### WHAT YOU WILL DO
List the lines of this listing that hold the word "orange".

##########

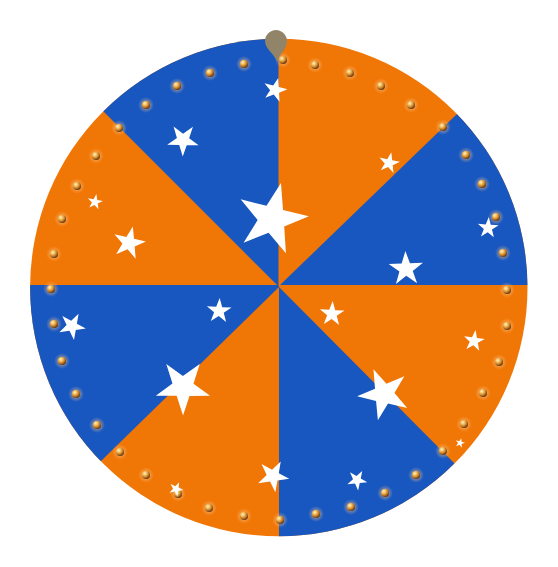
<!DOCTYPE html>
<html lang="en">
<head>
<meta charset="utf-8">
<title>Prize wheel</title>
<style>
:root { --orange: #f07605; --blue: #1857bf; --star: #fff; --pointer: #928468; }
html, body { margin: 0; background: #fff; overflow: hidden; }
.wheel { display: block; width: 558px; height: 567px; }
.base { fill: var(--orange); }
.wedges { fill: var(--blue); }
.stars { fill: var(--star); }
.pointer { fill: var(--pointer); }
</style>
</head>
<body>
<svg class="wheel" viewBox="0 0 558 567" role="img" aria-label="Prize wheel with orange and blue wedges">
<defs>
<clipPath id="rim"><circle cx="278.8" cy="287.5" r="248.7"/></clipPath>
<radialGradient id="glow">
<stop offset="0.3" stop-color="#ffd9a0" stop-opacity="0.75"/>
<stop offset="0.6" stop-color="#ffc890" stop-opacity="0.3"/>
<stop offset="1" stop-color="#ffc890" stop-opacity="0"/>
</radialGradient>
<radialGradient id="bulb" cx="0.35" cy="0.3" r="0.75">
<stop offset="0" stop-color="#fff3c4"/>
<stop offset="0.4" stop-color="#eeb04a"/>
<stop offset="0.75" stop-color="#a8641c"/>
<stop offset="1" stop-color="#4a2a10"/>
</radialGradient>
<g id="light"><circle r="8" fill="url(#glow)"/><circle r="4" fill="url(#bulb)"/></g>
<polygon id="star" points="0,-10 2.3,-3.1 9.5,-3.1 3.7,1.2 5.9,8.1 0,3.8 -5.9,8.1 -3.7,1.2 -9.5,-3.1 -2.3,-3.1"/>
</defs>

<circle class="base" cx="278.8" cy="287.5" r="248.7"/>
<g class="wedges" clip-path="url(#rim)">
<polygon points="278.5,288 278.5,30 90,30 90,98 277,285"/>
<polygon points="280,285 540,285 540,34 457,114"/>
<polygon points="279,287 279,545 536,545 454,463"/>
<polygon points="278,285 20,285 20,540 101,461 279,287"/>
</g>

<g class="lights">
<use href="#light" x="283" y="60"/><use href="#light" x="315" y="65"/>
<use href="#light" x="350" y="73"/><use href="#light" x="381" y="86"/>
<use href="#light" x="411" y="105"/><use href="#light" x="443" y="127"/>
<use href="#light" x="466" y="155"/><use href="#light" x="482" y="184"/>
<use href="#light" x="496" y="217"/><use href="#light" x="503" y="253"/>
<use href="#light" x="507" y="290"/><use href="#light" x="507" y="326"/>
<use href="#light" x="499" y="362"/><use href="#light" x="483" y="393"/>
<use href="#light" x="464" y="424"/><use href="#light" x="443" y="451"/>
<use href="#light" x="416" y="475"/><use href="#light" x="385" y="493"/>
<use href="#light" x="351" y="507"/><use href="#light" x="316" y="514"/>
<use href="#light" x="280" y="520"/><use href="#light" x="244" y="516"/>
<use href="#light" x="209" y="508"/><use href="#light" x="178" y="494"/>
<use href="#light" x="146" y="475"/><use href="#light" x="120" y="452"/>
<use href="#light" x="97" y="425"/><use href="#light" x="76" y="394"/>
<use href="#light" x="62" y="361"/><use href="#light" x="54" y="324"/>
<use href="#light" x="51" y="289"/><use href="#light" x="54" y="254"/>
<use href="#light" x="62" y="219"/><use href="#light" x="77" y="186"/>
<use href="#light" x="96" y="156"/><use href="#light" x="119" y="128"/>
<use href="#light" x="146" y="105"/><use href="#light" x="177" y="86"/>
<use href="#light" x="210" y="73"/><use href="#light" x="244" y="64"/>
</g>

<g class="stars">
<use href="#star" transform="translate(272 219) rotate(14) scale(3.7)"/>
<use href="#star" transform="translate(183 140) rotate(37) scale(1.65)"/>
<use href="#star" transform="translate(275 90) rotate(15) scale(1.25)"/>
<use href="#star" transform="translate(389 163) rotate(12) scale(1.1)"/>
<use href="#star" transform="translate(95 202) rotate(10) scale(.8)"/>
<use href="#star" transform="translate(129 243) rotate(13) scale(1.7)"/>
<use href="#star" transform="translate(219 311) rotate(3) scale(1.3)"/>
<use href="#star" transform="translate(72 326) rotate(28) scale(1.4)"/>
<use href="#star" transform="translate(183 387) rotate(36) scale(2.85)"/>
<use href="#star" transform="translate(406 269) rotate(-2) scale(1.8)"/>
<use href="#star" transform="translate(488 228) rotate(4) scale(1.1)"/>
<use href="#star" transform="translate(332 314) rotate(3) scale(1.3)"/>
<use href="#star" transform="translate(474 341) rotate(8) scale(1.1)"/>
<use href="#star" transform="translate(384 394) rotate(-23) scale(2.7)"/>
<use href="#star" transform="translate(460 443) rotate(15) scale(.5)"/>
<use href="#star" transform="translate(273 476) rotate(28) scale(1.65)"/>
<use href="#star" transform="translate(357 480) rotate(30) scale(1.05)"/>
<use href="#star" transform="translate(176 489) rotate(25) scale(.75)"/>
</g>

<path class="pointer" d="M276 30C282 30 287 35 287 41C287 49 280 53 277 62C274 53 265 49 265 41C265 35 270 30 276 30Z"/>
</svg>
</body>
</html>
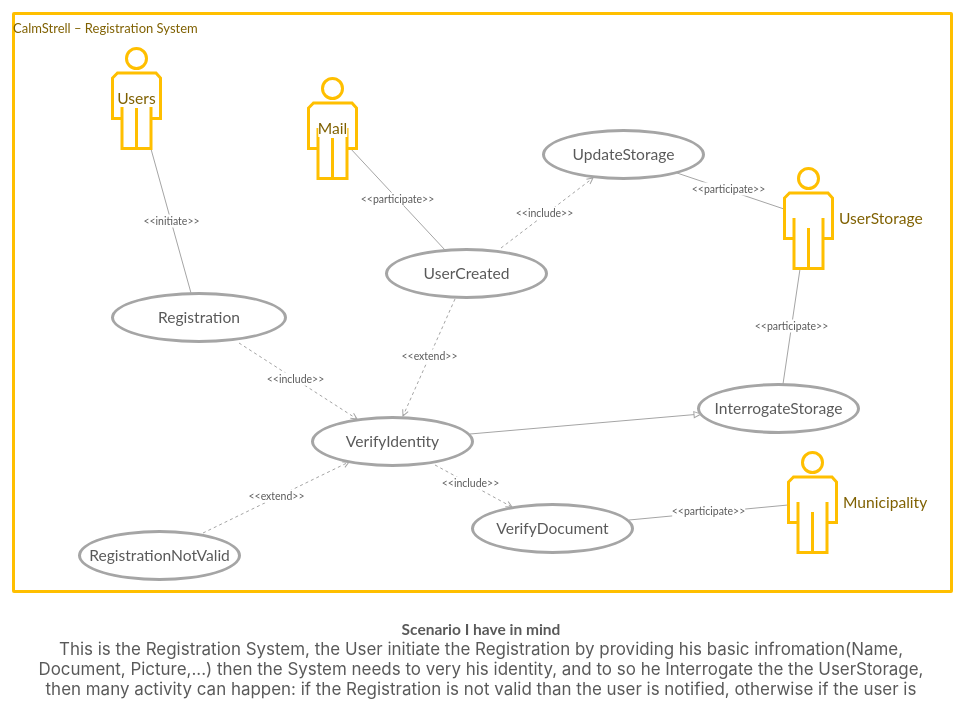
<!DOCTYPE html>
<html lang="en">
<head>
<meta charset="utf-8">
<title>Registration System – use case diagram</title>
<style>
:root {
  --gold: #ffbf00;
  --brown: #7f6000;
  --grey: #a5a5a5;
  --ink: #595959;
  --paper: #ffffff;
}
* { box-sizing: border-box; margin: 0; }
html, body { width: 965px; height: 701px; overflow: hidden; background: var(--paper); }
body { position: relative; font-family: Lato, "Open Sans", sans-serif; color: var(--ink); }
.system {
  position: absolute; left: 12px; top: 12px; width: 941px; height: 581px;
  border: 3px solid var(--gold); border-radius: 2px;
}
.system-title {
  position: absolute; left: 13px; top: 18px;
  font-size: 13px; font-weight: 400; line-height: 20px; color: var(--brown); white-space: nowrap;
}
.connections { position: absolute; left: 0; top: 0; }
.edges { fill: none; stroke: var(--grey); stroke-width: 1; }
.dashed { stroke-dasharray: 3 3; }
.use-case {
  position: absolute; left: var(--x); top: var(--y); width: 163px; height: 51px;
  display: flex; align-items: center; justify-content: center; padding-bottom: 2px;
  border: 3px solid var(--grey); border-radius: 50%; background: var(--paper);
  font-size: 15.6px; line-height: 20px; white-space: nowrap;
}
.use-case.wide { width: 176px; }
.relation {
  position: absolute; left: var(--x); top: var(--y); transform: translate(-50%, -50%);
  background: var(--paper); font-size: 10.5px; line-height: 13px; white-space: nowrap;
}
.actor { position: absolute; left: var(--x); top: var(--y); width: 51px; height: 105px; }
.actor svg { display: block; fill: none; stroke: var(--gold); stroke-width: 3; }
.actor-name {
  position: absolute; left: 50%; top: 43px; transform: translateX(-50%);
  background: var(--paper);
  font-size: 15.6px; line-height: 18px; color: var(--brown); white-space: nowrap;
}
.actor-name.beside { left: 56px; transform: none; }
.scenario {
  position: absolute; left: 12px; top: 620px; width: 938px;
  text-align: center; white-space: nowrap;
}
.scenario h2 { font-size: 15.5px; line-height: 19px; font-weight: 700; }
.scenario p { font-family: Inter, Roboto, sans-serif; font-size: 16.95px; line-height: 20px; }
</style>
</head>
<body>
<section class="system" aria-label="System boundary"></section>
<h1 class="system-title">CalmStrell – Registration System</h1>

<svg class="connections" width="965" height="701" viewBox="0 0 965 701" aria-hidden="true">
  <defs>
    <marker id="open-arrow" markerUnits="userSpaceOnUse" markerWidth="10" markerHeight="10" refX="7" refY="5" orient="auto">
      <path d="M1 2L7 5L1 8" fill="none" stroke="#a5a5a5"/>
    </marker>
    <marker id="hollow-arrow" markerUnits="userSpaceOnUse" markerWidth="10" markerHeight="10" refX="8" refY="5" orient="auto">
      <path d="M1 2L8 5L1 8Z" fill="#ffffff" stroke="#a5a5a5"/>
    </marker>
  </defs>
  <g class="edges">
    <line x1="151" y1="149" x2="191" y2="293"/>
    <line x1="350" y1="148" x2="445" y2="250"/>
    <line x1="677" y1="173" x2="784" y2="209"/>
    <line x1="800" y1="269" x2="783" y2="384"/>
    <line x1="629" y1="520" x2="788" y2="505"/>
    <g class="dashed">
      <line x1="501" y1="248" x2="593" y2="178" marker-end="url(#open-arrow)"/>
      <line x1="239" y1="343" x2="357" y2="419" marker-end="url(#open-arrow)"/>
      <line x1="455" y1="299" x2="403" y2="416" marker-end="url(#open-arrow)"/>
      <line x1="203" y1="533" x2="349" y2="462" marker-end="url(#open-arrow)"/>
      <line x1="435" y1="465" x2="512" y2="507" marker-end="url(#open-arrow)"/>
    </g>
  </g>
</svg>

<div class="use-case wide" style="--x:111px;--y:292px">Registration</div>
<div class="use-case" style="--x:385px;--y:248px">UserCreated</div>
<div class="use-case" style="--x:542px;--y:129px">UpdateStorage</div>
<div class="use-case" style="--x:697px;--y:383px">InterrogateStorage</div>
<div class="use-case" style="--x:311px;--y:416px">VerifyIdentity</div>
<div class="use-case" style="--x:471px;--y:503px">VerifyDocument</div>
<div class="use-case" style="--x:78px;--y:530px">RegistrationNotValid</div>

<svg class="connections" width="965" height="701" viewBox="0 0 965 701" aria-hidden="true">
  <g class="edges">
    <line x1="470" y1="434" x2="701" y2="414" marker-end="url(#hollow-arrow)"/>
  </g>
</svg>

<span class="relation" style="--x:171.5px;--y:221px">&lt;&lt;initiate&gt;&gt;</span>
<span class="relation" style="--x:397.5px;--y:199px">&lt;&lt;participate&gt;&gt;</span>
<span class="relation" style="--x:544.5px;--y:213px">&lt;&lt;include&gt;&gt;</span>
<span class="relation" style="--x:728.5px;--y:189px">&lt;&lt;participate&gt;&gt;</span>
<span class="relation" style="--x:791.5px;--y:326px">&lt;&lt;participate&gt;&gt;</span>
<span class="relation" style="--x:295.5px;--y:379px">&lt;&lt;include&gt;&gt;</span>
<span class="relation" style="--x:429.5px;--y:356px">&lt;&lt;extend&gt;&gt;</span>
<span class="relation" style="--x:276.5px;--y:496px">&lt;&lt;extend&gt;&gt;</span>
<span class="relation" style="--x:470.5px;--y:483px">&lt;&lt;include&gt;&gt;</span>
<span class="relation" style="--x:708.5px;--y:511px">&lt;&lt;participate&gt;&gt;</span>

<div class="actor" style="--x:111px;--y:46px">
  <svg width="51" height="105" viewBox="0 0 51 105" aria-hidden="true">
    <g id="person">
      <circle cx="25.5" cy="12.5" r="10"/>
      <path d="M11 72.5H1.5V32L6.5 27H45L49.5 32V72.5H40"/>
      <path d="M11 52V102.5H40V52M25.5 62V102"/>
    </g>
  </svg>
  <span class="actor-name">Users</span>
</div>
<div class="actor" style="--x:307px;--y:76px">
  <svg width="51" height="105" viewBox="0 0 51 105" aria-hidden="true"><use href="#person"/></svg>
  <span class="actor-name">Mail</span>
</div>
<div class="actor" style="--x:783px;--y:166px">
  <svg width="51" height="105" viewBox="0 0 51 105" aria-hidden="true"><use href="#person"/></svg>
  <span class="actor-name beside">UserStorage</span>
</div>
<div class="actor" style="--x:787px;--y:450px">
  <svg width="51" height="105" viewBox="0 0 51 105" aria-hidden="true"><use href="#person"/></svg>
  <span class="actor-name beside">Municipality</span>
</div>

<section class="scenario">
  <h2>Scenario I have in mind</h2>
  <p>This is the Registration System, the User initiate the Registration by providing his basic infromation(Name,<br>
  Document, Picture,...) then the System needs to very his identity, and to so he Interrogate the the UserStorage,<br>
  then many activity can happen: if the Registration is not valid than the user is notified, otherwise if the user is</p>
</section>
</body>
</html>
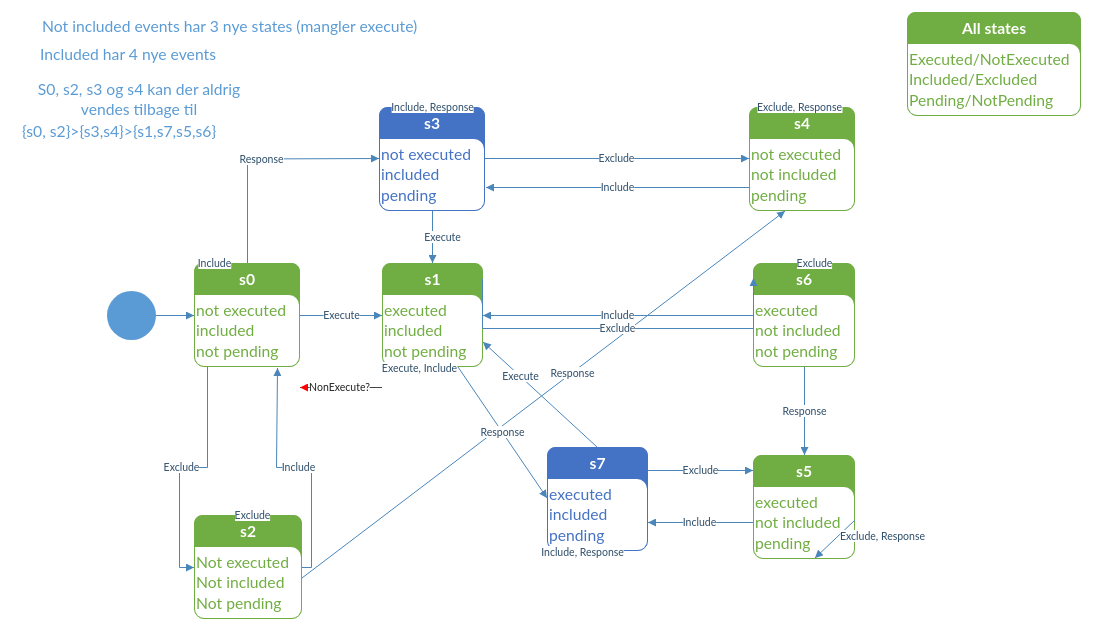
<!DOCTYPE html>
<html lang="da">
<head>
<meta charset="utf-8">
<title>State diagram</title>
<style>
:root {
  --green: #70ad42;
  --blue: #4472c4;
  --sky: #5b9bd5;
  --line: #4a86ba;
  --label: #2d4d69;
  --alert: #f00;
  --paper: #fff;
}
* { box-sizing: border-box; margin: 0; }
body { background: var(--paper); overflow: hidden; }
.diagram {
  position: relative;
  width: 1093px;
  height: 638px;
  overflow: hidden;
  background: var(--paper);
  font: 15.7px/20.5px Lato, Carlito, sans-serif;
}
.note { position: absolute; color: var(--sky); white-space: nowrap; line-height: 20px; }
.note.centered { text-align: center; }
.start {
  position: absolute; left: 107px; top: 291px;
  width: 49px; height: 49px;
  border-radius: 50%;
  background: var(--sky);
}
.state {
  --tone: var(--green);
  position: absolute;
  display: flex;
  flex-direction: column;
  height: 104px;
  border: 1px solid var(--tone);
  border-radius: 8px 8px 10px 10px;
  background: var(--tone);
  color: var(--tone);
}
.state.pending { --tone: var(--blue); }
.state h2 {
  height: 31px;
  font-size: 15.7px;
  line-height: 30px;
  text-align: center;
  color: var(--paper);
}
.state ul {
  flex: 1;
  padding: 4.8px 0 0 1px;
  list-style: none;
  background: var(--paper);
  border-radius: 0 10px 9px 9px;
  white-space: nowrap;
}
.connectors { position: absolute; left: 0; top: 0; }
.label {
  position: absolute;
  margin-left: 0.5px;
  transform: translate(-50%, -50%);
  background: var(--paper);
  color: var(--label);
  font-size: 10.5px;
  line-height: 12px;
  white-space: nowrap;
}
</style>
</head>
<body>
<main class="diagram">
  <p class="note" style="left:42px;top:16px">Not included events har 3 nye states (mangler execute)</p>
  <p class="note" style="left:40px;top:44px">Included har 4 nye events</p>
  <p class="note centered" style="left:37px;top:79px;width:204px">S0, s2, s3 og s4 kan der aldrig<br>vendes tilbage til</p>
  <p class="note" style="left:22px;top:121px">{s0, s2}&gt;{s3,s4}&gt;{s1,s7,s5,s6}</p>

  <div class="start"></div>

  <section class="state" style="left:907px;top:12px;width:174px">
    <h2>All states</h2>
    <ul><li>Executed/NotExecuted</li><li>Included/Excluded</li><li>Pending/NotPending</li></ul>
  </section>
  <section class="state" style="left:194px;top:263px;width:106px">
    <h2>s0</h2>
    <ul><li>not executed</li><li>included</li><li>not pending</li></ul>
  </section>
  <section class="state" style="left:382px;top:263px;width:101px">
    <h2>s1</h2>
    <ul><li>executed</li><li>included</li><li>not pending</li></ul>
  </section>
  <section class="state" style="left:194px;top:515px;width:108px">
    <h2>s2</h2>
    <ul><li>Not executed</li><li>Not included</li><li>Not pending</li></ul>
  </section>
  <section class="state pending" style="left:379px;top:107px;width:106px">
    <h2>s3</h2>
    <ul><li>not executed</li><li>included</li><li>pending</li></ul>
  </section>
  <section class="state" style="left:749px;top:107px;width:106px">
    <h2>s4</h2>
    <ul><li>not executed</li><li>not included</li><li>pending</li></ul>
  </section>
  <section class="state" style="left:753px;top:455px;width:102px">
    <h2>s5</h2>
    <ul><li>executed</li><li>not included</li><li>pending</li></ul>
  </section>
  <section class="state" style="left:753px;top:263px;width:102px">
    <h2>s6</h2>
    <ul><li>executed</li><li>not included</li><li>not pending</li></ul>
  </section>
  <section class="state pending" style="left:547px;top:447px;width:101px">
    <h2>s7</h2>
    <ul><li>executed</li><li>included</li><li>pending</li></ul>
  </section>

  <svg class="connectors" width="1093" height="638" viewBox="0 0 1093 638" aria-hidden="true">
    <defs>
      <marker id="arrow" markerUnits="userSpaceOnUse" markerWidth="8" markerHeight="8" refX="8" refY="4" orient="auto">
        <path d="M0 0L8 4L0 8Z" fill="var(--line)"/>
      </marker>
      <marker id="arrow-alert" markerUnits="userSpaceOnUse" markerWidth="8" markerHeight="8" refX="8" refY="4" orient="auto">
        <path d="M0 0L8 4L0 8Z" fill="var(--alert)"/>
      </marker>
    </defs>
    <g fill="none" stroke="var(--line)">
      <path marker-end="url(#arrow)" d="M156 315.5H194"/>
      <path marker-end="url(#arrow)" d="M300 315.5H382"/>
      <path marker-end="url(#arrow)" d="M247.5 263V159L379 158.5"/>
      <path marker-end="url(#arrow)" d="M485 158.5H749"/>
      <path marker-end="url(#arrow)" d="M749 187.5H486"/>
      <path marker-end="url(#arrow)" d="M432.5 211V263"/>
      <path marker-end="url(#arrow)" d="M753 315.5H483"/>
      <path marker-end="url(#arrow)" d="M482.5 279V328.5H753.5V278"/>
      <path marker-end="url(#arrow)" d="M302 578L785 211"/>
      <path marker-end="url(#arrow)" d="M458 367L547 498"/>
      <path marker-end="url(#arrow)" d="M597 447L483 342"/>
      <path marker-end="url(#arrow)" d="M648 470.5H753"/>
      <path marker-end="url(#arrow)" d="M753 522.5H648"/>
      <path marker-end="url(#arrow)" d="M804.5 367V455"/>
      <path marker-end="url(#arrow)" d="M855 520L815 558"/>
      <path marker-end="url(#arrow)" d="M207.5 367V467.5H179.5V567.5H194"/>
      <path marker-end="url(#arrow)" d="M302 567.5H311.5V467.5H276.5L277.5 368"/>
    </g>
    <path d="M382 387.5H300" fill="none" stroke="#444" marker-end="url(#arrow-alert)"/>
  </svg>

  <span class="label" style="left:261px;top:159px">Response</span>
  <span class="label" style="left:432px;top:107px">Include, Response</span>
  <span class="label" style="left:799px;top:107px">Exclude, Response</span>
  <span class="label" style="left:616px;top:158px">Exclude</span>
  <span class="label" style="left:617px;top:187px">Include</span>
  <span class="label" style="left:442px;top:237px">Execute</span>
  <span class="label" style="left:214px;top:263px">Include</span>
  <span class="label" style="left:814px;top:263px">Exclude</span>
  <span class="label" style="left:341px;top:315px">Execute</span>
  <span class="label" style="left:617px;top:315px">Include</span>
  <span class="label" style="left:617px;top:328px">Exclude</span>
  <span class="label" style="left:419px;top:368px">Execute, Include</span>
  <span class="label" style="left:339px;top:387px;color:#222">NonExecute?</span>
  <span class="label" style="left:572px;top:373px">Response</span>
  <span class="label" style="left:520px;top:376px">Execute</span>
  <span class="label" style="left:502px;top:432px">Response</span>
  <span class="label" style="left:804px;top:411px">Response</span>
  <span class="label" style="left:181px;top:467px">Exclude</span>
  <span class="label" style="left:298px;top:467px">Include</span>
  <span class="label" style="left:252px;top:515px">Exclude</span>
  <span class="label" style="left:700px;top:470px">Exclude</span>
  <span class="label" style="left:699px;top:522px">Include</span>
  <span class="label" style="left:582px;top:552px">Include, Response</span>
  <span class="label" style="left:882px;top:536px">Exclude, Response</span>
</main>
</body>
</html>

##########

### RESPONSE
:root { --orange: #f07605; --blue: #1857bf; --star: #fff; --pointer: #928468; }
.base { fill: var(--orange); }
<svg class="wheel" viewBox="0 0 558 567" role="img" aria-label="Prize wheel with orange and blue wedges">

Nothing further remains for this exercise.